What you are asked to do
Go through the data from its first line and retype each line, stopping once the line containing "border-box; margin: 0;" has been retyped.

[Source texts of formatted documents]
------------------------------

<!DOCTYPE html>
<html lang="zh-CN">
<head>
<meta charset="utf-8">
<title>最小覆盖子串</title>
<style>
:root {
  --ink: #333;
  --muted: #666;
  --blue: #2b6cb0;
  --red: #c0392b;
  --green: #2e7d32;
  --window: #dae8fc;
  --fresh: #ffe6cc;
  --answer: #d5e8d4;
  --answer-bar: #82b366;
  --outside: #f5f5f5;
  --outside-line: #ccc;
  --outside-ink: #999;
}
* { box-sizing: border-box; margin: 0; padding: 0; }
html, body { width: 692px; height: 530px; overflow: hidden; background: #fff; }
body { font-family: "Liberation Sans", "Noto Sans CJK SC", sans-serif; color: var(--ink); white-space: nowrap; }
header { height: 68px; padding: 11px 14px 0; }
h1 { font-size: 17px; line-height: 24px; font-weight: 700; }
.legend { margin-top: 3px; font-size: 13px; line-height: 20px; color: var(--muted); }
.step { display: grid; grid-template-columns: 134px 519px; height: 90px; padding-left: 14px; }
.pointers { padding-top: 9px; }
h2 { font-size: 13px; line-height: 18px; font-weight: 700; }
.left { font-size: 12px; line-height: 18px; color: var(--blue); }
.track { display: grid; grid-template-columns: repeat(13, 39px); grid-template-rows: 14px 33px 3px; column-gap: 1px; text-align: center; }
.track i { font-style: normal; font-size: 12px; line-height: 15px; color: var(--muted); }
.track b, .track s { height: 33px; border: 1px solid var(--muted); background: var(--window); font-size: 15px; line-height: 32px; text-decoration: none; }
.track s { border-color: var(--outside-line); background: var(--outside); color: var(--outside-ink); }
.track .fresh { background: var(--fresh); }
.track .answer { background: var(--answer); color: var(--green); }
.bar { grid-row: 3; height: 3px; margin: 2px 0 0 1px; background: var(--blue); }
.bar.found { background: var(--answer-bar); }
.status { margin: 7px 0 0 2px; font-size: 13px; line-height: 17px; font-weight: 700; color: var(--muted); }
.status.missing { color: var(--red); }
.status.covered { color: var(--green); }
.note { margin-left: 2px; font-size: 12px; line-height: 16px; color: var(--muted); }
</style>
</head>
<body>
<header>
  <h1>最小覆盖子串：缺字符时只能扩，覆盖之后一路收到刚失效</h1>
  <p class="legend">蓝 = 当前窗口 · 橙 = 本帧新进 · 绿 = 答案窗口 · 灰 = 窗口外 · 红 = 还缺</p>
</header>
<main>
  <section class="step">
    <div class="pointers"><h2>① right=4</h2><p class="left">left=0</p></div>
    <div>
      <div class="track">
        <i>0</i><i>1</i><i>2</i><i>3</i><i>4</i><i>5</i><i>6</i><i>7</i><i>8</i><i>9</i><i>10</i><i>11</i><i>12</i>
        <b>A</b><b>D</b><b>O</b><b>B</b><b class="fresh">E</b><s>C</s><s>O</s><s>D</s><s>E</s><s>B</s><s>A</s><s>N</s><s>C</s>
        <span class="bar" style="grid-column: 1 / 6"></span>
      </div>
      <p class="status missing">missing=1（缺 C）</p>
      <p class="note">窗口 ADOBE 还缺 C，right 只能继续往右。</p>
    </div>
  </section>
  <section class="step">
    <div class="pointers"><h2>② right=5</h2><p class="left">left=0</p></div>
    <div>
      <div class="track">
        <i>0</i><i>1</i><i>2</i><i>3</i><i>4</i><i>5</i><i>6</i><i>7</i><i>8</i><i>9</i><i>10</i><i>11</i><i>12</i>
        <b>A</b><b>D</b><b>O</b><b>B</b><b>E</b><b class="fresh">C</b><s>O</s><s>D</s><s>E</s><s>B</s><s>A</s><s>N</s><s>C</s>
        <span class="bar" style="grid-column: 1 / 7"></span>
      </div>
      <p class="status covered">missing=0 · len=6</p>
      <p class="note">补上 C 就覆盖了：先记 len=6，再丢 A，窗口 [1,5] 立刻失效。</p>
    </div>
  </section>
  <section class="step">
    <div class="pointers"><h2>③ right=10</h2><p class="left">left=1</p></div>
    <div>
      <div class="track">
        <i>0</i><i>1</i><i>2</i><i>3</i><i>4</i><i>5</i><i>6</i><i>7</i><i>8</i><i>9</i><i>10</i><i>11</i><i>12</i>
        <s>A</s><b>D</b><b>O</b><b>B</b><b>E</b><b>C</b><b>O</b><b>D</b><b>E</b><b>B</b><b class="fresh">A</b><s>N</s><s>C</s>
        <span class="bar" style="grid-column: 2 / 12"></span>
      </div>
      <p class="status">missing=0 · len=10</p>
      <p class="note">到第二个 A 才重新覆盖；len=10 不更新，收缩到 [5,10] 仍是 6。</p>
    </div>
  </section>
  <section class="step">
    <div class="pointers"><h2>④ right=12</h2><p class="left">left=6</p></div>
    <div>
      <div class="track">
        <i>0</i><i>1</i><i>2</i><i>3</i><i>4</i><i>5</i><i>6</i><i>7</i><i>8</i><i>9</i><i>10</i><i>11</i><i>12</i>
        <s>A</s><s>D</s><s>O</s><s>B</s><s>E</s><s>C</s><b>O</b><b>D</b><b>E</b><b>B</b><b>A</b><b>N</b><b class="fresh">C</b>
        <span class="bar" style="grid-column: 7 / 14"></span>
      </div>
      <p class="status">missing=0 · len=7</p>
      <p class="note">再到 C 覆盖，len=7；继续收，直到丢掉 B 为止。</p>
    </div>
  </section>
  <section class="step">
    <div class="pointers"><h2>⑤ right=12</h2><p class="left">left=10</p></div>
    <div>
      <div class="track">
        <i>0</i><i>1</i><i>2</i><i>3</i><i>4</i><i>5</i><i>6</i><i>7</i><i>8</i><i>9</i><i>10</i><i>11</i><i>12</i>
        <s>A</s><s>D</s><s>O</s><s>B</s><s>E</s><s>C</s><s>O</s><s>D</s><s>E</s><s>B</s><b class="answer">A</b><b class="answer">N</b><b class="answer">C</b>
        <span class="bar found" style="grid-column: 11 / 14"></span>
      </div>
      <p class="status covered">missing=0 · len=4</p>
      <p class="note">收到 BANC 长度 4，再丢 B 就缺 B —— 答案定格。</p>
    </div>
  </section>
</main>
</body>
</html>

------------------------------

Your solution
<!DOCTYPE html>
<html lang="zh-CN">
<head>
<meta charset="utf-8">
<title>最小覆盖子串</title>
<style>
:root {
  --ink: #333;
  --muted: #666;
  --blue: #2b6cb0;
  --red: #c0392b;
  --green: #2e7d32;
  --window: #dae8fc;
  --fresh: #ffe6cc;
  --answer: #d5e8d4;
  --answer-bar: #82b366;
  --outside: #f5f5f5;
  --outside-line: #ccc;
  --outside-ink: #999;
}
* { box-sizing: border-box; margin: 0; padding: 0; }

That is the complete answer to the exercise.